This is an archived article that was published on sltrib.com in 2017, and information in the article may be outdated. It is provided only for personal research purposes and may not be reprinted.
When Utahns recreate in national forest lands close to population centers, the beauty of clear-flowing mountain streams, shaded public campgrounds, lush meadows and hills covered with pine trees and aspens can be taken for granted.
Things were not always this way, especially in the late 1800s and early 1900s when overgrazing, uncontrolled timber harvests and issues with mining resulted in denuded forests and some flooding in the valleys.
The result was that, in many instances, Utah state and local officials asked the newly formed U.S. Forest Service to come in and take over management of the land.
In the Wasatch Plateau that separates Emery and Sanpete County, for example, increasingly large herds of cattle and sheep that came not only from Utah but from Colorado and Nevada brought on an ecological disaster.
"The Wasatch Range from Thistle to Salina was a vast dust bed, grazed, trampled and burned to the utmost," wrote the author of an early Forest Service historical account. "The number cover was reduced, the brush thinned, the weeds and grass cropped to the roots, and such sod as existed was broken and worn."
Though no one was counting for sure, historians estimated that there were 500,000 sheep and over 15,000 cattle on the range.
Though some sheep producers argued with the conclusion, summer rainstorms brought devastating floods to the towns below the canyons. Some citizens also complained that sheep urine and excrement spoiled the water.
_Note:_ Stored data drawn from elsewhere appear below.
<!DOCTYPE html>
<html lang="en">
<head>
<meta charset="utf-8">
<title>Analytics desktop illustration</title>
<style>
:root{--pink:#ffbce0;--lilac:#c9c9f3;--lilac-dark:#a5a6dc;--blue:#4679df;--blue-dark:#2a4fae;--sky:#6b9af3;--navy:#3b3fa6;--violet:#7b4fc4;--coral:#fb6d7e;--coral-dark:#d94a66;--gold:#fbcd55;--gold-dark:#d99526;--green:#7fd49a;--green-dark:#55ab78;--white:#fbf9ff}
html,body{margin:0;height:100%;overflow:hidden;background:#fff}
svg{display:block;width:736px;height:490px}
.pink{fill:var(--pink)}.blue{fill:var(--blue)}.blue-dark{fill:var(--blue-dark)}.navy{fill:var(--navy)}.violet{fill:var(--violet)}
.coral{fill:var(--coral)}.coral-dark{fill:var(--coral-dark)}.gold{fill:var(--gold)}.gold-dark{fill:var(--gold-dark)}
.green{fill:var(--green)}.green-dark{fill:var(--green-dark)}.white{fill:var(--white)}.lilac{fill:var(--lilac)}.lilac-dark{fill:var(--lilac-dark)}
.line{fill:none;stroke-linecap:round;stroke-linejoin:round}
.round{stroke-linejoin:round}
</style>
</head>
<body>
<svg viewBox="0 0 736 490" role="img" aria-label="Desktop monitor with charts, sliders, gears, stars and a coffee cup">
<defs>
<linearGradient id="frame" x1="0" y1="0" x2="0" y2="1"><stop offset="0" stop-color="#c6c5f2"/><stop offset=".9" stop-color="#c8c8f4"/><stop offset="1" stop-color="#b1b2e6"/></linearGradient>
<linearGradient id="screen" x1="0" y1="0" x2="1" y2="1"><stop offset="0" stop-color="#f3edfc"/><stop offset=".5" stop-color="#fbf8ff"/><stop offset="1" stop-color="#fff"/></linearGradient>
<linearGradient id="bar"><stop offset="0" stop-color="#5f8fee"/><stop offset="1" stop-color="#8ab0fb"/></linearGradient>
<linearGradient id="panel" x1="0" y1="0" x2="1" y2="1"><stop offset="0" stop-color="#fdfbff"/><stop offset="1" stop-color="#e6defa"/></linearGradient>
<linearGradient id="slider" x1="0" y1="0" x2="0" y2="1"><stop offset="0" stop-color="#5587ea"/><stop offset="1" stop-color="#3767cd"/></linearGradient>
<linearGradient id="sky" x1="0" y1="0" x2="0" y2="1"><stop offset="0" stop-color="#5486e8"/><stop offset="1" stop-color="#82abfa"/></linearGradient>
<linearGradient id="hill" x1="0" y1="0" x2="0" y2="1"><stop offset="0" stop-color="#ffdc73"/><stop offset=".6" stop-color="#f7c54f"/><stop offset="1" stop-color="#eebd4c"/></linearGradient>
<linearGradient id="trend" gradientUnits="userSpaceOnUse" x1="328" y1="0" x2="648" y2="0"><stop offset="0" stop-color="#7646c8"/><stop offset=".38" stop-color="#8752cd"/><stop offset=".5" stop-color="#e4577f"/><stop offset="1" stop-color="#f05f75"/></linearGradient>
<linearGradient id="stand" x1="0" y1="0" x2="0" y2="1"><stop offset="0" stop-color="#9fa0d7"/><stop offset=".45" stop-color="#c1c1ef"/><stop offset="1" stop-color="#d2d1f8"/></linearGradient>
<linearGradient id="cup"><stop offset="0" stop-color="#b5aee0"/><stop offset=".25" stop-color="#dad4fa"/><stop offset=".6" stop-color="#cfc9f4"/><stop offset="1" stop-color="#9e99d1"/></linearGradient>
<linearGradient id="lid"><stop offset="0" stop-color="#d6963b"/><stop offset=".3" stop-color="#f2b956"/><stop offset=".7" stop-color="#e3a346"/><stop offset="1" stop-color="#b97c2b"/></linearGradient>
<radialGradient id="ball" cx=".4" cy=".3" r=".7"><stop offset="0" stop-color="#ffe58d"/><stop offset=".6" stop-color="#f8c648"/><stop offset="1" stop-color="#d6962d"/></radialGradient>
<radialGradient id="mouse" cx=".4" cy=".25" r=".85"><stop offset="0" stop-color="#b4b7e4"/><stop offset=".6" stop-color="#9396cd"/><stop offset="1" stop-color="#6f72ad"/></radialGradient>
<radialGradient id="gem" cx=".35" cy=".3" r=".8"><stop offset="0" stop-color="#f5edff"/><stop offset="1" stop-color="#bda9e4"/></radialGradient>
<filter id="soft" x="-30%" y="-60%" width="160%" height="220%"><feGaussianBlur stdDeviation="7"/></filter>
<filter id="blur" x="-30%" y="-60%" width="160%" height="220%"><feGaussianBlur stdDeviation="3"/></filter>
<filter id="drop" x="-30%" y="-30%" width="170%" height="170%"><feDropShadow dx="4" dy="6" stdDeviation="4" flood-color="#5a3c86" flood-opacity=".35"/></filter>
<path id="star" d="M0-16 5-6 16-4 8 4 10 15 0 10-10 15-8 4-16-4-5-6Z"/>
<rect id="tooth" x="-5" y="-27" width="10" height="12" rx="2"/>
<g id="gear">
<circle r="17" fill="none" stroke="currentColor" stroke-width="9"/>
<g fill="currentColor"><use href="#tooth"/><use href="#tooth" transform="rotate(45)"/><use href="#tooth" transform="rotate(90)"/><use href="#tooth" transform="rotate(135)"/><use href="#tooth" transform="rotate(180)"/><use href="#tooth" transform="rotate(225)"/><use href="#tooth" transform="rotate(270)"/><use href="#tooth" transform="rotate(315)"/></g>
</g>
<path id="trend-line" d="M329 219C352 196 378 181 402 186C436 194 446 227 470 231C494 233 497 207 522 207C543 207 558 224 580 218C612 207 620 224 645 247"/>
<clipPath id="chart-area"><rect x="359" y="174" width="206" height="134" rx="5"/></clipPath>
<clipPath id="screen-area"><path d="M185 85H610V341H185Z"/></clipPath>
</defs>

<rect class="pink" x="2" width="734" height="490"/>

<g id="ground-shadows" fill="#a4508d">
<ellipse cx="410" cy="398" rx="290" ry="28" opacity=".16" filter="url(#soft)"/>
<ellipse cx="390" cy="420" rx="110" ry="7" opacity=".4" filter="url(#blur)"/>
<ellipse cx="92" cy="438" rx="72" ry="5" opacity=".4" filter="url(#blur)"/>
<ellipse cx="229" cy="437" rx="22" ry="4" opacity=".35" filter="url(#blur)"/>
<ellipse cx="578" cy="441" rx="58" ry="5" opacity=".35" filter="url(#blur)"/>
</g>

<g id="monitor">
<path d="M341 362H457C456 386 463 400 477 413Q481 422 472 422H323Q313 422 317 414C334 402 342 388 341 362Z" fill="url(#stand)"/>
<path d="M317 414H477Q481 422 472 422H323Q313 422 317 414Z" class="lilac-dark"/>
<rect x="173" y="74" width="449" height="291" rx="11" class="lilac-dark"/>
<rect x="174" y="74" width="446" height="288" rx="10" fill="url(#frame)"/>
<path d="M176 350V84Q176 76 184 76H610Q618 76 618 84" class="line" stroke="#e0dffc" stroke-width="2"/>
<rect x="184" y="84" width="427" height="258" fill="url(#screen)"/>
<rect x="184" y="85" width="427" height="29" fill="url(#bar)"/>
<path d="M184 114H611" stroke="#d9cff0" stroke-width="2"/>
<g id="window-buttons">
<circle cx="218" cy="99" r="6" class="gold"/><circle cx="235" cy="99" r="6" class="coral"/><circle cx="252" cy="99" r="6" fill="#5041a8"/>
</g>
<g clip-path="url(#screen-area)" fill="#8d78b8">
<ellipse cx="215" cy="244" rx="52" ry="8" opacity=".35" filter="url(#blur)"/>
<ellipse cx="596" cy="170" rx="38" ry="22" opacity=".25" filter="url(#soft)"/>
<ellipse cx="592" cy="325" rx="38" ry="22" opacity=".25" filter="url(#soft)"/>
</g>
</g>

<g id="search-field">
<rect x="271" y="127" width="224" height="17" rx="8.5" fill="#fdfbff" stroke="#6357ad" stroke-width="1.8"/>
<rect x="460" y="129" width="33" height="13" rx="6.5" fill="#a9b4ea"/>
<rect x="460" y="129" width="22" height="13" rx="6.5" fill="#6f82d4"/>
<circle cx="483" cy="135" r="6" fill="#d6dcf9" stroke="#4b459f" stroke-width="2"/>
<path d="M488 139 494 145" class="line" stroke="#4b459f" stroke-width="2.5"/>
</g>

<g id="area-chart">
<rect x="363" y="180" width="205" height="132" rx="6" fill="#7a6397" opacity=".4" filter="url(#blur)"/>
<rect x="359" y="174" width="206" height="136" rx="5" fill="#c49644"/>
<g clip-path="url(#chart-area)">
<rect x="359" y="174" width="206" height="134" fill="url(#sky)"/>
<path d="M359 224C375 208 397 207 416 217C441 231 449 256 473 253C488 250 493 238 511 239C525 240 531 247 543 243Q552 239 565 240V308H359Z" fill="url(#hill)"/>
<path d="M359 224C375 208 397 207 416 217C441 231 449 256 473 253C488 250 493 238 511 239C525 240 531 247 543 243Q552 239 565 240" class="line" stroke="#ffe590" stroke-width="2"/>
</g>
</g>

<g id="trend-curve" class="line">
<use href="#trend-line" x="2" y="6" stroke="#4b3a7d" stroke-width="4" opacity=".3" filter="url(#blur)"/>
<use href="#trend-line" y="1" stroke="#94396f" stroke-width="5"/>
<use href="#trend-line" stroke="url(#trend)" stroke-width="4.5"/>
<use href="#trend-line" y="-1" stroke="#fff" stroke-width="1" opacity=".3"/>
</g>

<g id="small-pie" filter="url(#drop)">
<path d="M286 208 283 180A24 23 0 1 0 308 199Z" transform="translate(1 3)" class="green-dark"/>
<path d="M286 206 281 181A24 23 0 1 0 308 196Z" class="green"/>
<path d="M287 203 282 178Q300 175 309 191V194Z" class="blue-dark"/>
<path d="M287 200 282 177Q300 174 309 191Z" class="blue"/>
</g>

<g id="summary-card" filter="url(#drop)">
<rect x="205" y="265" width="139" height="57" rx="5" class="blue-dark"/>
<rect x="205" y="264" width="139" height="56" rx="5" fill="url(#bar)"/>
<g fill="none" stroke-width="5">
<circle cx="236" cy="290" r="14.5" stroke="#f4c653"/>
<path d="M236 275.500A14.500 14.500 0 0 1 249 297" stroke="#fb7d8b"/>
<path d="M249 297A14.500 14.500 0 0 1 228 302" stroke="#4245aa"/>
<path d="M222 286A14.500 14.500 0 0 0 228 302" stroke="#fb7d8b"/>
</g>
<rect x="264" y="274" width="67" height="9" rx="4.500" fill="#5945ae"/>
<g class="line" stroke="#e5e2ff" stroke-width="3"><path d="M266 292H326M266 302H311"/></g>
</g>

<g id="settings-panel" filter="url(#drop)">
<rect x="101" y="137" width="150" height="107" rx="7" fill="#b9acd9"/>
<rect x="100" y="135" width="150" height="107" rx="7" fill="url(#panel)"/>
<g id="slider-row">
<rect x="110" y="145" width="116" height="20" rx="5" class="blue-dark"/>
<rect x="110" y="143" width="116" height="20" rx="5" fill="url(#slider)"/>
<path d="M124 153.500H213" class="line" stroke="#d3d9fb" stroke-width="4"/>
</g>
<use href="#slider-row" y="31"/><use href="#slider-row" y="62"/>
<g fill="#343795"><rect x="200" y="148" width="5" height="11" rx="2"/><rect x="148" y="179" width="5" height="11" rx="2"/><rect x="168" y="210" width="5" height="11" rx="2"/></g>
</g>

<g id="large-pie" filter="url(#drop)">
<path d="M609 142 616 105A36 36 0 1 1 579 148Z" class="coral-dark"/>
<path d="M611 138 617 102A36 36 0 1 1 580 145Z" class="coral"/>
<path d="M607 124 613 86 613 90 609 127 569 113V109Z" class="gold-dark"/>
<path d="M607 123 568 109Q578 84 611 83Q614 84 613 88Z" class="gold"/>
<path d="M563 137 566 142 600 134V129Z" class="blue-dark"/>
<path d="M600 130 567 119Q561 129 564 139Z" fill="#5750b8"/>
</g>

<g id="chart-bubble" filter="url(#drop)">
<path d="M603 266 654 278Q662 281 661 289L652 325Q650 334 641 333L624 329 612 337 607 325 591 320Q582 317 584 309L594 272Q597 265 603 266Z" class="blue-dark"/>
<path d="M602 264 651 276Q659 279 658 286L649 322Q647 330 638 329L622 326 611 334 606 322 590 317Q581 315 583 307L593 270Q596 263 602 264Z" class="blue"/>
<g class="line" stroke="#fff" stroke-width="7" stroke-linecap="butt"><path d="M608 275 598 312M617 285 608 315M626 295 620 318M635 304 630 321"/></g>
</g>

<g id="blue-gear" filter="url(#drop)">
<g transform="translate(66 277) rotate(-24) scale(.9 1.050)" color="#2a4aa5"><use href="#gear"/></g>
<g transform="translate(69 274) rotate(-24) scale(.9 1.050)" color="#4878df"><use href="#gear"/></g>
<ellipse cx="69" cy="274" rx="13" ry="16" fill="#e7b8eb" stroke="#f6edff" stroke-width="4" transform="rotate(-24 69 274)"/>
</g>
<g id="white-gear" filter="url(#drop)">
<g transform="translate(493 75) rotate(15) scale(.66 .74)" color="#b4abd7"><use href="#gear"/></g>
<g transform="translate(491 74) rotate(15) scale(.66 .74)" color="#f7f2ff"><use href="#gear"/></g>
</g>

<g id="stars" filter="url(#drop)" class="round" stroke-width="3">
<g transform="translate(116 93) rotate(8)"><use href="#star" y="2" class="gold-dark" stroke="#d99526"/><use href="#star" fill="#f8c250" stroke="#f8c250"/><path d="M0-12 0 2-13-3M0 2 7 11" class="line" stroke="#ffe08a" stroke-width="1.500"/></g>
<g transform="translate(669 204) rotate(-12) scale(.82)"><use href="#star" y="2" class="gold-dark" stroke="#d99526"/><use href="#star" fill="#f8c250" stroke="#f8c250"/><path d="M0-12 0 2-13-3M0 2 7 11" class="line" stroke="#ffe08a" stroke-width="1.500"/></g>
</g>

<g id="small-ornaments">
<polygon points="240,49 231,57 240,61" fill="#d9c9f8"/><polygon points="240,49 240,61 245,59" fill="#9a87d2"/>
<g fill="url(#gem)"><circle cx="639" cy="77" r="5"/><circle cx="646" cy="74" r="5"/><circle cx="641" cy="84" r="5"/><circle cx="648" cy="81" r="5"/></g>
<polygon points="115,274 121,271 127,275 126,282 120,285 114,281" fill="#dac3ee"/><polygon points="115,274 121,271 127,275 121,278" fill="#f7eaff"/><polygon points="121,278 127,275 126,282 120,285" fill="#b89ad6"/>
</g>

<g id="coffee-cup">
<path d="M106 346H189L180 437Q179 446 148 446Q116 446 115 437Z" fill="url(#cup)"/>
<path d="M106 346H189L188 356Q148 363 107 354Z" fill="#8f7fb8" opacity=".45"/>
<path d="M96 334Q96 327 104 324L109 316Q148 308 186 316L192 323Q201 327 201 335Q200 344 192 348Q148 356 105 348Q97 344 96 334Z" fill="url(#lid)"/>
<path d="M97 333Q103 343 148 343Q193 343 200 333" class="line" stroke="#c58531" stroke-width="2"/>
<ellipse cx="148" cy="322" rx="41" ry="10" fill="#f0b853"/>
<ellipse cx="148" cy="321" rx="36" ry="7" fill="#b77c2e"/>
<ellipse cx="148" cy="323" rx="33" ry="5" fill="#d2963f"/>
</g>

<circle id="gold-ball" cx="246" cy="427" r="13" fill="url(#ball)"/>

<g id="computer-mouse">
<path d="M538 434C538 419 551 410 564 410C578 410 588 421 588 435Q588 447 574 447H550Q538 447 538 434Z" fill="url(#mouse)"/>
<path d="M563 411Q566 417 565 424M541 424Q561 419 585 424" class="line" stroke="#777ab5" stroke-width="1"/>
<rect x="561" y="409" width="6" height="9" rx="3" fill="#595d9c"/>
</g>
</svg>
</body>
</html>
The flood situation became so severe that citizens requested that the Wasatch Plateau be designated as a National Forest Service Reserve and be regulated by the federal government.
Congress established the U.S. Forest Service in 1905 and the area on the Wasatch Plateau became the Manti-La Sal National Forest. By 1912, the Great Basin Experiment Station was established in the canyon east of Ephraim to do research on overgrazing and flooding.
That station exists to this day, helping study range conservation throughout the West.
According to Forest Service historians, though, there were fights over reductions of grazing allotments, so much so that it became a national issue.
Mormon apostle Ezra Taft Benson was then the U.S. Secretary of Agriculture. Historians wrote that an "unidentified high churchman charged the Forest Service with tyrannical practices. Lambasting Easterners, the church leader cited the days when mobs burned, raped and murdered the Latter-day Saints and declared 'we are not surrendering now.' "
But things settled down and, after range studies collected between 1962 and 1967, a 50 percent reduction in grazing allotments was made.
The situation wasn't much different along the Wasatch Front, where local officials requested that the federal government and the U.S. Forest Service manage the watersheds.
"By the 1890s, many of the range, timber and watershed resources of the Uinta and Wasatch Mountains were seriously depleted," read a chapter in the history of the Uinta National Forest. "The newly created forest service was seen as the best organization to turn this around. Its mission was to manage these public lands for the best use by the largest number of people. This goal continues to this day."
The first Forest Reserve in Utah was established on February 22, 1897, about a year after statehood was established. These lands would eventually become parts of the Uinta, Wasatch and Cache National Forests.
Another issue that surfaced along the Wasatch Front was that booming construction led to most of the timber being harvested in the eastern canyons, so much that by the 1880s, historians reported that timber was being brought in from the Sierra Nevadas and Chicago.
Some of the names of Wasatch Front side canyons are named after sawmills that operated in the area in those days, with Mill Creek Canyon or Mill D Fork as examples.
Grazing was also an issue along the Wasatch Front, especially when forest rangers began charging livestock producers fees to use land that they once grazed for free.
Things were so bad that, in 1909, the Springville mayor presented a petition requesting that lands in Hobble Creek Canyon be added to the Uinta National Forest for watershed protection.
The fights between the federal government, local and state governments and private landowners continue to this day over management and even ownership of those public lands.
The history, though, is interesting because it shows that in many cases, Utah government leaders asked for the federal government to come in and manage the lands to be sustainable for grazing, timber harvest, clean water, fish, wildlife and recreation.